AIM OF THE EXERCISE →
When a line below holds the string "body", show that line.

··· SOURCE DATA

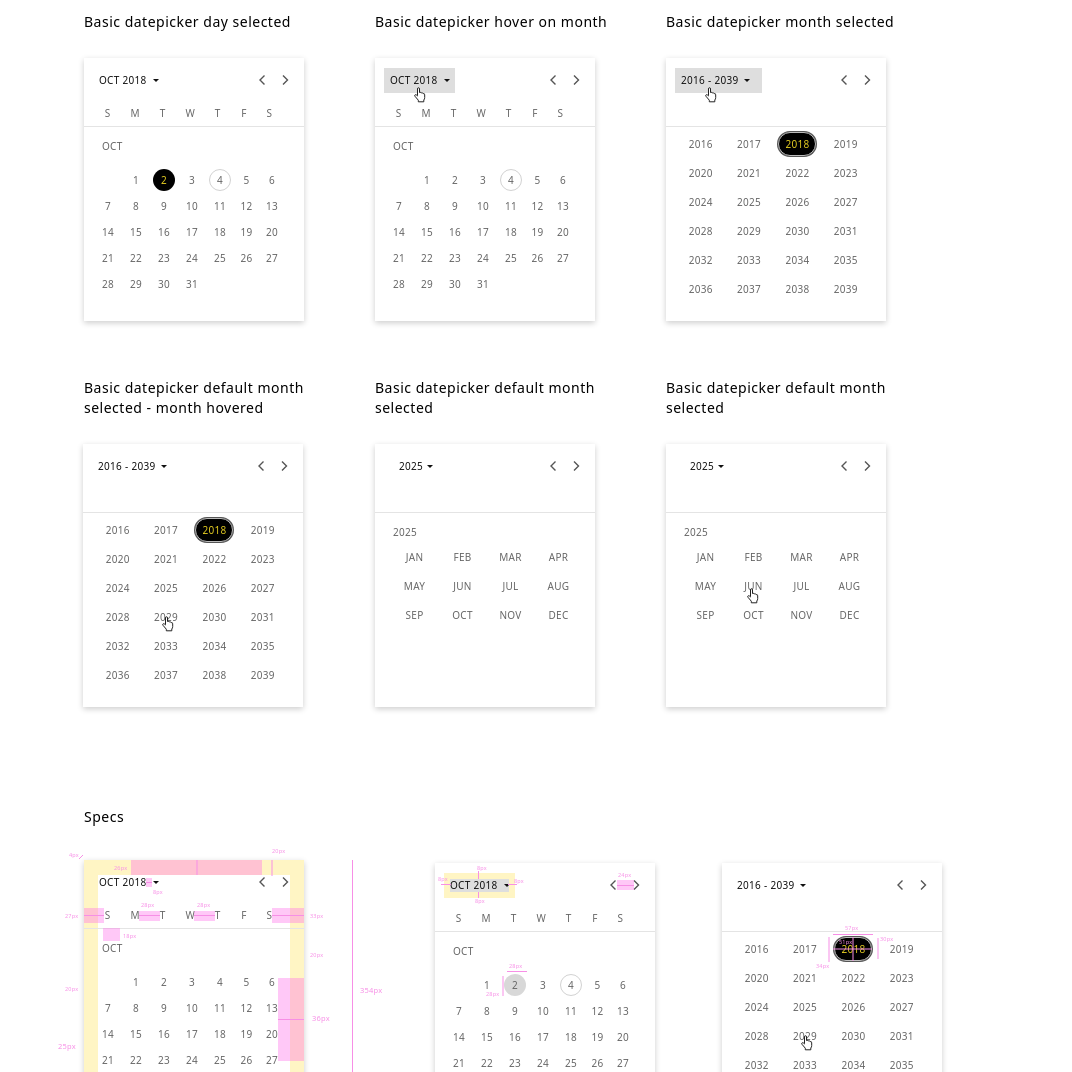
<!DOCTYPE html>
<html lang="en">
<head>
<meta charset="utf-8">
<title>Datepicker states and specs</title>
<style>
:root { --ink: #111; --muted: #666; --line: #e4e4e4; --hover: #dedede; --accent: #e3cc22; --frame: #fff5c4; --guide: #f78fe6; --area: #ff66e8; }
* { box-sizing: border-box; margin: 0; padding: 0; }
html, body { width: 1072px; height: 1072px; overflow: hidden; background: #fff; }
main { position: relative; width: 1072px; height: 1072px; overflow: hidden; padding: 12px 0 0 84px; font: 10px/14px "Noto Sans", "Open Sans", sans-serif; letter-spacing: .3px; color: var(--muted); }
h2 { font-size: 14px; line-height: 19.5px; font-weight: 400; letter-spacing: .5px; color: #000; white-space: nowrap; }
ul, ol { list-style: none; }
.row { display: flex; gap: 71px; height: 366px; }
.row article { width: 220px; }
.row h2 { height: 46px; }
.row-tall { height: 429px; }
.row-tall h2 { height: 66px; }
.specs h2 { height: 53px; }
.spec-cards { display: flex; align-items: flex-start; }
.card { width: 220px; height: 263px; flex: none; background: #fff; box-shadow: 0 2px 6px rgba(0,0,0,.2); }
.nudge { margin-left: -1px; }
.framed { background: linear-gradient(#fff, #fff) 14px 15px / 192px 260px no-repeat var(--frame); }
.spec-day { margin: 3px 67px 0 131px; }
.spec-year { margin-top: 3px; }
header { height: 69px; border-bottom: 1px solid var(--line); }
.bar { display: flex; align-items: center; height: 44px; padding: 0 15px 0 9px; }
.bar svg { margin-left: auto; width: 30px; height: 12px; }
.title { display: flex; align-items: center; gap: 6px; height: 25px; padding: 0 5px 0 6px; font-weight: 500; color: var(--ink); white-space: nowrap; }
.title::after { content: ""; border: 3px solid transparent; border-top-color: var(--ink); border-bottom: 0; }
.title.indent { padding-left: 15px; gap: 4px; }
.title.hovered { background: var(--hover); }
.title.wide { width: 87px; }
.title.measured { width: 71px; padding: 0; border: 6px solid var(--frame); background: var(--hover); background-clip: padding-box; }
.weekdays { display: grid; grid-template-columns: repeat(5, 27.5px) 25px 26px; justify-items: center; padding: 4px 0 0 10px; }
.label { height: 38px; padding-left: 18px; line-height: 38px; }
.days { display: grid; grid-template-columns: repeat(5, 28px) 25px 26px; grid-auto-rows: 26px; place-items: center; padding: 2px 0 0 10px; }
.days li:first-child { grid-column: 2; }
.days .today, .days .picked, .days .over { width: 22px; height: 22px; border-radius: 50%; line-height: 22px; text-align: center; }
.days .today { line-height: 20px; border: 1px solid #d2d2d2; }
.days .picked { background: #000; color: var(--accent); }
.days .over { background: #d8d8d8; }
.years, .months { display: grid; grid-template-columns: repeat(4, 48.4px); grid-auto-rows: 29px; place-items: center; padding: 2.5px 0 0 10.5px; }
.months { grid-template-columns: repeat(4, 48px); margin-top: -8.5px; padding: 0 0 0 15.5px; }
.years .picked { width: 38px; height: 24px; border-radius: 12px; line-height: 22px; text-align: center; background: #000; color: var(--accent); border: 1px solid #bbb; box-shadow: 0 0 0 1px #555; }
.overlay { position: absolute; left: 0; top: 0; pointer-events: none; }
.areas { fill: var(--area); fill-opacity: .36; }
.guides { fill: none; stroke: var(--guide); }
.measures { fill: var(--guide); font-size: 5.5px; letter-spacing: .2px; }
.measures .large { font-size: 7.5px; }
.defs { position: absolute; width: 0; height: 0; }
</style>
</head>
<body>
<svg class="defs" aria-hidden="true">
<defs>
<symbol id="arrows" viewBox="0 0 30 12"><path d="M5.5 1.5L1 6l4.5 4.5M24 1.5L28.5 6 24 10.5" fill="none" stroke="#555" stroke-width="1.4"/></symbol>
<path id="hand" d="M3.5 8.5V2Q3.5.7 4.5.7T5.5 2V5.5Q7.2 4.8 7.4 6 9 5.500 9.200 6.600 10.700 6.300 10.700 7.800V10.500Q10.700 12 9.800 13V14.800H4.300V13.200L1 9.300Q.2 8 1.300 7.700 2.300 7.500 3.500 9Z" fill="#fff" stroke="#222" stroke-linejoin="round"/>
</defs>
</svg>
<main>
<section class="row">
<article>
<h2>Basic datepicker day selected</h2>
<div class="card">
<header>
<div class="bar"><span class="title">OCT 2018</span><svg><use href="#arrows"/></svg></div>
<ul class="weekdays"><li>S</li><li>M</li><li>T</li><li>W</li><li>T</li><li>F</li><li>S</li></ul>
</header>
<p class="label">OCT</p>
<ol class="days"><li>1</li><li class="picked">2</li><li>3</li><li class="today">4</li><li>5</li><li>6</li><li>7</li><li>8</li><li>9</li><li>10</li><li>11</li><li>12</li><li>13</li><li>14</li><li>15</li><li>16</li><li>17</li><li>18</li><li>19</li><li>20</li><li>21</li><li>22</li><li>23</li><li>24</li><li>25</li><li>26</li><li>27</li><li>28</li><li>29</li><li>30</li><li>31</li></ol>
</div>
</article>
<article>
<h2>Basic datepicker hover on month</h2>
<div class="card">
<header>
<div class="bar"><span class="title hovered">OCT 2018</span><svg><use href="#arrows"/></svg></div>
<ul class="weekdays"><li>S</li><li>M</li><li>T</li><li>W</li><li>T</li><li>F</li><li>S</li></ul>
</header>
<p class="label">OCT</p>
<ol class="days"><li>1</li><li>2</li><li>3</li><li class="today">4</li><li>5</li><li>6</li><li>7</li><li>8</li><li>9</li><li>10</li><li>11</li><li>12</li><li>13</li><li>14</li><li>15</li><li>16</li><li>17</li><li>18</li><li>19</li><li>20</li><li>21</li><li>22</li><li>23</li><li>24</li><li>25</li><li>26</li><li>27</li><li>28</li><li>29</li><li>30</li><li>31</li></ol>
</div>
</article>
<article>
<h2>Basic datepicker month selected</h2>
<div class="card">
<header><div class="bar"><span class="title hovered wide">2016 - 2039</span><svg><use href="#arrows"/></svg></div></header>
<ol class="years"><li>2016</li><li>2017</li><li class="picked">2018</li><li>2019</li><li>2020</li><li>2021</li><li>2022</li><li>2023</li><li>2024</li><li>2025</li><li>2026</li><li>2027</li><li>2028</li><li>2029</li><li>2030</li><li>2031</li><li>2032</li><li>2033</li><li>2034</li><li>2035</li><li>2036</li><li>2037</li><li>2038</li><li>2039</li></ol>
</div>
</article>
</section>
<section class="row row-tall">
<article>
<h2>Basic datepicker default month<br>selected - month hovered</h2>
<div class="card nudge">
<header><div class="bar"><span class="title">2016 - 2039</span><svg><use href="#arrows"/></svg></div></header>
<ol class="years"><li>2016</li><li>2017</li><li class="picked">2018</li><li>2019</li><li>2020</li><li>2021</li><li>2022</li><li>2023</li><li>2024</li><li>2025</li><li>2026</li><li>2027</li><li>2028</li><li>2029</li><li>2030</li><li>2031</li><li>2032</li><li>2033</li><li>2034</li><li>2035</li><li>2036</li><li>2037</li><li>2038</li><li>2039</li></ol>
</div>
</article>
<article>
<h2>Basic datepicker default month<br>selected</h2>
<div class="card">
<header><div class="bar"><span class="title indent">2025</span><svg><use href="#arrows"/></svg></div></header>
<p class="label">2025</p>
<ol class="months"><li>JAN</li><li>FEB</li><li>MAR</li><li>APR</li><li>MAY</li><li>JUN</li><li>JUL</li><li>AUG</li><li>SEP</li><li>OCT</li><li>NOV</li><li>DEC</li></ol>
</div>
</article>
<article>
<h2>Basic datepicker default month<br>selected</h2>
<div class="card">
<header><div class="bar"><span class="title indent">2025</span><svg><use href="#arrows"/></svg></div></header>
<p class="label">2025</p>
<ol class="months"><li>JAN</li><li>FEB</li><li>MAR</li><li>APR</li><li>MAY</li><li>JUN</li><li>JUL</li><li>AUG</li><li>SEP</li><li>OCT</li><li>NOV</li><li>DEC</li></ol>
</div>
</article>
</section>
<section class="specs">
<h2>Specs</h2>
<div class="spec-cards">
<div class="card framed">
<header>
<div class="bar"><span class="title">OCT 2018</span><svg><use href="#arrows"/></svg></div>
<ul class="weekdays"><li>S</li><li>M</li><li>T</li><li>W</li><li>T</li><li>F</li><li>S</li></ul>
</header>
<p class="label">OCT</p>
<ol class="days"><li>1</li><li>2</li><li>3</li><li>4</li><li>5</li><li>6</li><li>7</li><li>8</li><li>9</li><li>10</li><li>11</li><li>12</li><li>13</li><li>14</li><li>15</li><li>16</li><li>17</li><li>18</li><li>19</li><li>20</li><li>21</li><li>22</li><li>23</li><li>24</li><li>25</li><li>26</li><li>27</li></ol>
</div>
<div class="card spec-day">
<header>
<div class="bar"><span class="title measured">OCT 2018</span><svg><use href="#arrows"/></svg></div>
<ul class="weekdays"><li>S</li><li>M</li><li>T</li><li>W</li><li>T</li><li>F</li><li>S</li></ul>
</header>
<p class="label">OCT</p>
<ol class="days"><li>1</li><li class="over">2</li><li>3</li><li class="today">4</li><li>5</li><li>6</li><li>7</li><li>8</li><li>9</li><li>10</li><li>11</li><li>12</li><li>13</li><li>14</li><li>15</li><li>16</li><li>17</li><li>18</li><li>19</li><li>20</li><li>21</li><li>22</li><li>23</li><li>24</li><li>25</li><li>26</li><li>27</li></ol>
</div>
<div class="card spec-year">
<header><div class="bar"><span class="title">2016 - 2039</span><svg><use href="#arrows"/></svg></div></header>
<ol class="years"><li>2016</li><li>2017</li><li class="picked">2018</li><li>2019</li><li>2020</li><li>2021</li><li>2022</li><li>2023</li><li>2024</li><li>2025</li><li>2026</li><li>2027</li><li>2028</li><li>2029</li><li>2030</li><li>2031</li><li>2032</li><li>2033</li><li>2034</li><li>2035</li></ol>
</div>
</div>
</section>
<svg class="overlay" width="1072" height="1072" viewBox="0 0 1072 1072">
<g class="areas">
<rect x="131" y="860" width="131" height="15"/>
<rect x="146" y="878" width="6" height="9"/>
<rect x="139" y="911" width="21" height="10"/>
<rect x="194" y="911" width="21" height="10"/>
<rect x="84" y="908" width="20" height="15"/>
<rect x="272" y="908" width="32" height="15"/>
<rect x="103" y="928" width="17" height="13"/>
<rect x="278" y="978" width="26" height="83"/>
<rect x="617" y="880" width="17" height="10"/>
</g>
<path class="guides" d="M197 860v15M272 860v16M352.500 860v212M146 882.500h6M139 915.500h21M194 915.500h21M84 915.500h20M272 915.500h32M278 1019.500h26M79 859l4-4M441 884.500h10M508 884.500h9M478.500 871v8M478.500 892v6M617 885.500h17M507 971.500h20M503 976v20M833 934.500h40M829 937v25M878 938v21M833 949h39M853 937v24"/>
<g class="measures">
<text x="69" y="857">4px</text>
<text x="114" y="870">26px</text>
<text x="272" y="853">20px</text>
<text x="153" y="894">8px</text>
<text x="141" y="907">28px</text>
<text x="197" y="907">28px</text>
<text x="65" y="918">27px</text>
<text x="310" y="918">33px</text>
<text x="123" y="938">18px</text>
<text x="310" y="957">20px</text>
<text x="65" y="991">20px</text>
<text class="large" x="360" y="993">354px</text>
<text class="large" x="312" y="1021">36px</text>
<text class="large" x="58" y="1049">25px</text>
<text x="477" y="870">8px</text>
<text x="438" y="881">8px</text>
<text x="514" y="883">8px</text>
<text x="475" y="903">8px</text>
<text x="618" y="877">24px</text>
<text x="509" y="968">28px</text>
<text x="486" y="996">28px</text>
<text x="845" y="930">57px</text>
<text x="839" y="944">51px</text>
<text x="880" y="941">30px</text>
<text x="816" y="968">34px</text>
</g>
<g>
<use href="#hand" x="414" y="87"/>
<use href="#hand" x="705" y="87"/>
<use href="#hand" x="162" y="616"/>
<use href="#hand" x="747" y="588"/>
<use href="#hand" x="801" y="1035"/>
</g>
</svg>
</main>
</body>
</html>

······

SOLUTION TO THIS EXERCISE →
html, body { width: 1072px; height: 1072px; overflow: hidden; background: #fff; }
<body>
</body>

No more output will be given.